**Exercise goal:** Copy whichever lines of the data hold the word "return".
---- Source material
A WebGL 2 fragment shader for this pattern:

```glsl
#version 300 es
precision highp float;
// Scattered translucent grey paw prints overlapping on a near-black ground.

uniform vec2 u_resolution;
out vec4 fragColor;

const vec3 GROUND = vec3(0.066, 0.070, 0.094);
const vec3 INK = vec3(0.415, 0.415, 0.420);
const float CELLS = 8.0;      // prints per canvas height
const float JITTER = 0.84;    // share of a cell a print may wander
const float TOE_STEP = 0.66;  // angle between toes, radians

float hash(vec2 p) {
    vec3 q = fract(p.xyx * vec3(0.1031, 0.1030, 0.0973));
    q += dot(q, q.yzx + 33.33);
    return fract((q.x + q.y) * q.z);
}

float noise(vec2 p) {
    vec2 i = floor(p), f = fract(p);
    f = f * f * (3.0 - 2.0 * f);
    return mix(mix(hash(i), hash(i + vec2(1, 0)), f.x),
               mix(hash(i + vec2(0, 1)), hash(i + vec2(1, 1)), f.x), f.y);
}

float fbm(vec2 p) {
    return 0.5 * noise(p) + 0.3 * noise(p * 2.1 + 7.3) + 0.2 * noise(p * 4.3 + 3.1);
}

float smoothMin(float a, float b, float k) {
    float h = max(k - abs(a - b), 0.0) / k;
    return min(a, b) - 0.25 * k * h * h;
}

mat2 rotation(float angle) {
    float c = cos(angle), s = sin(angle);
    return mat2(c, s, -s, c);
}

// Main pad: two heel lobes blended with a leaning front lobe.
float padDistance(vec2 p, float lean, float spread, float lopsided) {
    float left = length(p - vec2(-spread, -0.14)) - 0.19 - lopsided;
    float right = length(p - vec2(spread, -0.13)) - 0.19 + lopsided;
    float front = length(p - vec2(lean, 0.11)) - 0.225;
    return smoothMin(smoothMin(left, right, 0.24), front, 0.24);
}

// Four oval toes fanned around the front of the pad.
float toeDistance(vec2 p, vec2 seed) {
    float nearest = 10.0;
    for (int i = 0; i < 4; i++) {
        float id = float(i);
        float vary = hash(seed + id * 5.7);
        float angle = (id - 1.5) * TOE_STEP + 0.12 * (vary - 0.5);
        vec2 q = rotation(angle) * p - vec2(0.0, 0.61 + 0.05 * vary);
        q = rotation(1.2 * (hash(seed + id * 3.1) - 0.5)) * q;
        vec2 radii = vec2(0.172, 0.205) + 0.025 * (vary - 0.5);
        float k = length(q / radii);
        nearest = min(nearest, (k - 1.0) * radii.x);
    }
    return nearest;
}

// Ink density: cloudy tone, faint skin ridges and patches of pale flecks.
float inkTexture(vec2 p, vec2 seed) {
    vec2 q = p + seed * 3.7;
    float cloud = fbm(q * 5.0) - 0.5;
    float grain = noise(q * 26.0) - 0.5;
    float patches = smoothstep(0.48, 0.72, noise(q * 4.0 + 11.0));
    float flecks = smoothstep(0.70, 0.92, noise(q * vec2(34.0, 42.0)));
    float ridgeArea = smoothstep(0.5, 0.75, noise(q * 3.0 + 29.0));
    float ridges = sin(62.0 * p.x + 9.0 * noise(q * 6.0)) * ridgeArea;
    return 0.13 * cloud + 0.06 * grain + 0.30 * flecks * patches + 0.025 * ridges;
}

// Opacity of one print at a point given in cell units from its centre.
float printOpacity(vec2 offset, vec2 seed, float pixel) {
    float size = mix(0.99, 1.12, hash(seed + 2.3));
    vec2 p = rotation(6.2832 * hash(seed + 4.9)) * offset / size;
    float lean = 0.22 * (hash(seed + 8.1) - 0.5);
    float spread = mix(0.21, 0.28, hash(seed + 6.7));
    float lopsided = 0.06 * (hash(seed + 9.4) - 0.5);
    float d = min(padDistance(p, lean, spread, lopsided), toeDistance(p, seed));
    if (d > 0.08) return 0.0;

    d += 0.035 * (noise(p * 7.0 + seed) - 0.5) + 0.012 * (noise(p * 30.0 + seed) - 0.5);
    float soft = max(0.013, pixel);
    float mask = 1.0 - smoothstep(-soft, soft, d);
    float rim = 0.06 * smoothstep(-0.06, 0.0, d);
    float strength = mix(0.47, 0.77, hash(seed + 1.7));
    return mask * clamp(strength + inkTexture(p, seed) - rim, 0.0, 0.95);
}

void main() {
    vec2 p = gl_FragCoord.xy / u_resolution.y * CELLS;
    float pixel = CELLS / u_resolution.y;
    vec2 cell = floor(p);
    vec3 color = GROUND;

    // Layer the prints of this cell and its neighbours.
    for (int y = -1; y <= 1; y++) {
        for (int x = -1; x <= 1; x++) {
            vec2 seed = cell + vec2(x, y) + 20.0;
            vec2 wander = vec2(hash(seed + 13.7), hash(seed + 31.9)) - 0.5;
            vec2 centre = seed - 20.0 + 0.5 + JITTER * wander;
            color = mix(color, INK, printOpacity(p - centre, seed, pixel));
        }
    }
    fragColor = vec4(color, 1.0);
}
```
--------
**Output below:**
    return fract((q.x + q.y) * q.z);
    return mix(mix(hash(i), hash(i + vec2(1, 0)), f.x),
    return 0.5 * noise(p) + 0.3 * noise(p * 2.1 + 7.3) + 0.2 * noise(p * 4.3 + 3.1);
    return min(a, b) - 0.25 * k * h * h;
    return mat2(c, s, -s, c);
    return smoothMin(smoothMin(left, right, 0.24), front, 0.24);
    return nearest;
    return 0.13 * cloud + 0.06 * grain + 0.30 * flecks * patches + 0.025 * ridges;
    if (d > 0.08) return 0.0;
    return mask * clamp(strength + inkTexture(p, seed) - rim, 0.0, 0.95);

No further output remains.